ACTIVITY: Return only those lines of the listing in which "workspace" appears.

++++++++++

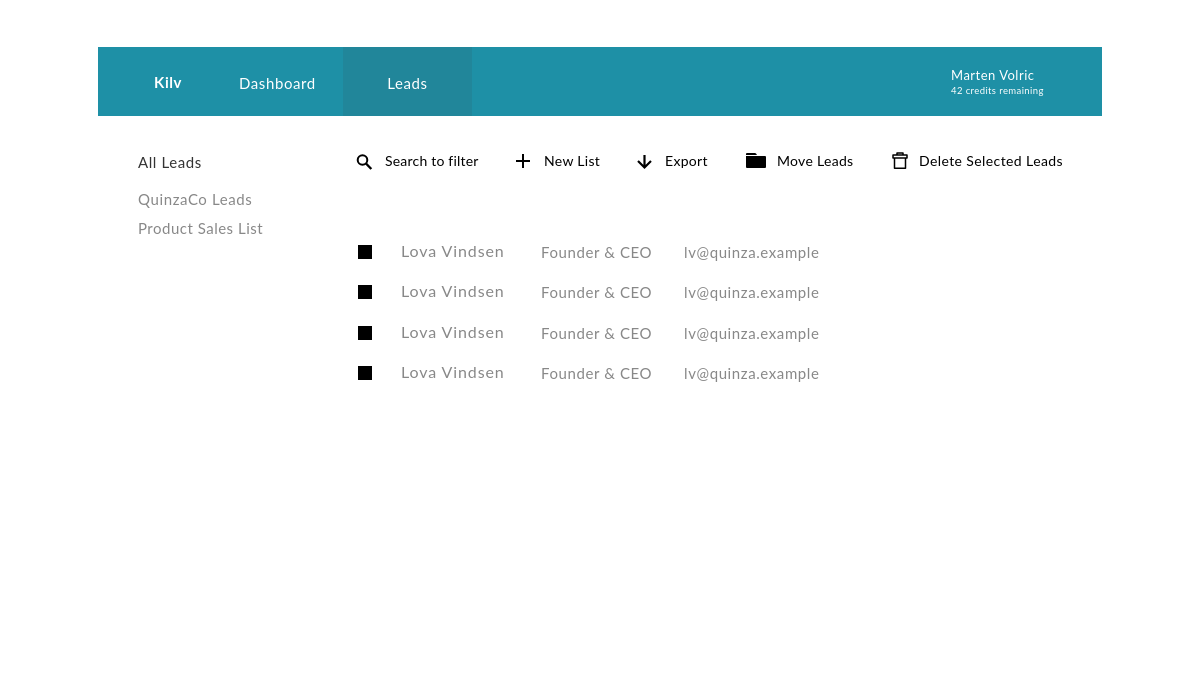
<!DOCTYPE html>
<html lang="en">
<head>
<meta charset="utf-8">
<title>Leads</title>
<style>
:root {
  --bar: #1e90a6;
  --bar-active: #21869a;
  --ink: #000;
  --heading: #333;
  --muted: #888;
  --paper: #fff;
}
* { box-sizing: border-box; margin: 0; padding: 0; }
html, body { width: 1200px; height: 693px; overflow: hidden; background: var(--paper); }
body { font: 15px/20px Lato, sans-serif; letter-spacing: .6px; white-space: nowrap; padding: 47px 98px 0; }
a { color: inherit; text-decoration: none; }
ul { list-style: none; }

.topbar { display: flex; height: 69px; background: var(--bar); color: #fff; }
.brand { width: 141px; padding: 25px 0 0 56px; font-weight: 700; }
.nav { display: flex; }
.nav a { padding-top: 26px; }
.nav .dashboard { width: 104px; }
.nav .leads { width: 129px; text-align: center; background: var(--bar-active); }
.account { margin-left: auto; width: 151px; padding-top: 19px; }
.account strong { display: block; font-size: 13px; line-height: 18px; font-weight: 400; letter-spacing: .5px; }
.account small { display: block; font-size: 9.5px; line-height: 14px; letter-spacing: .4px; }

.workspace { display: grid; grid-template-columns: 218px 1fr; padding: 34px 0 0 40px; }
.lists { color: var(--muted); padding-top: 2px; }
.lists li { height: 29px; }
.lists .current { height: 37px; color: var(--heading); }
.lists .product { letter-spacing: .5px; }

.toolbar { display: grid; grid-template-columns: 160px 121px 109px 146px 1fr; height: 22px; font-size: 14px; letter-spacing: .3px; }
.toolbar a { display: flex; align-items: center; color: var(--ink); }
.toolbar svg { flex: none; width: 28px; height: 22px; }
.toolbar .search svg { width: 29px; }
.toolbar .search { letter-spacing: .2px; }
.toolbar .move svg { width: 31px; }
.toolbar .delete svg { width: 27px; }
.toolbar .delete { letter-spacing: .4px; }

.lead-table { padding: 59px 0 0 2px; color: var(--muted); }
.lead-table li { display: grid; grid-template-columns: 43px 140px 143px 1fr; height: 40.4px; }
.select { width: 14px; height: 14px; margin-top: 14px; background: var(--ink); }
.name { font-size: 16px; letter-spacing: .9px; padding-top: 10px; }
.role, .email { padding-top: 11px; }
</style>
</head>
<body>
<header class="topbar">
  <a class="brand" href="#">Kilv</a>
  <nav class="nav">
    <a class="dashboard" href="#">Dashboard</a>
    <a class="leads" href="#">Leads</a>
  </nav>
  <div class="account">
    <strong>Marten Volric</strong>
    <small>42 credits remaining</small>
  </div>
</header>

<div class="workspace">
  <aside>
    <ul class="lists">
      <li class="current">All Leads</li>
      <li>QuinzaCo Leads</li>
      <li class="product">Product Sales List</li>
    </ul>
  </aside>

  <main>
    <nav class="toolbar">
      <a class="search" href="#">
        <svg viewBox="0 0 29 22" fill="none" stroke="#000" stroke-width="2"><circle cx="6.5" cy="10" r="4.8"/><path d="M10 13.5 15.3 19" stroke-width="2.4"/></svg>
        Search to filter
      </a>
      <a href="#">
        <svg viewBox="0 0 28 22" fill="none" stroke="#000" stroke-width="2"><path d="M0 11H14M7 4V18"/></svg>
        New List
      </a>
      <a href="#">
        <svg viewBox="0 0 28 22" fill="none" stroke="#000" stroke-width="2.2"><path d="M7.5 5V18M1 11 7.5 17.5 14 11"/></svg>
        Export
      </a>
      <a class="move" href="#">
        <svg viewBox="0 0 31 22"><path d="M0 4Q0 3 1 3H9Q10 3 11 5H0ZM0 6H19Q20 6 20 7V17Q20 18 19 18H1Q0 18 0 17Z"/></svg>
        Move Leads
      </a>
      <a class="delete" href="#">
        <svg viewBox="0 0 27 22" fill="none" stroke="#000" stroke-width="1.5"><path d="M1 5H15V8H1ZM5 5V3H11V5M2.5 8V18.2H13.5V8" stroke-linejoin="round"/></svg>
        Delete Selected Leads
      </a>
    </nav>

    <ul class="lead-table">
      <li><span class="select"></span><span class="name">Lova Vindsen</span><span class="role">Founder &amp; CEO</span><span class="email">lv@quinza.example</span></li>
      <li><span class="select"></span><span class="name">Lova Vindsen</span><span class="role">Founder &amp; CEO</span><span class="email">lv@quinza.example</span></li>
      <li><span class="select"></span><span class="name">Lova Vindsen</span><span class="role">Founder &amp; CEO</span><span class="email">lv@quinza.example</span></li>
      <li><span class="select"></span><span class="name">Lova Vindsen</span><span class="role">Founder &amp; CEO</span><span class="email">lv@quinza.example</span></li>
    </ul>
  </main>
</div>
</body>
</html>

++++++++++

EXERCISE RESULT:
.workspace { display: grid; grid-template-columns: 218px 1fr; padding: 34px 0 0 40px; }
<div class="workspace">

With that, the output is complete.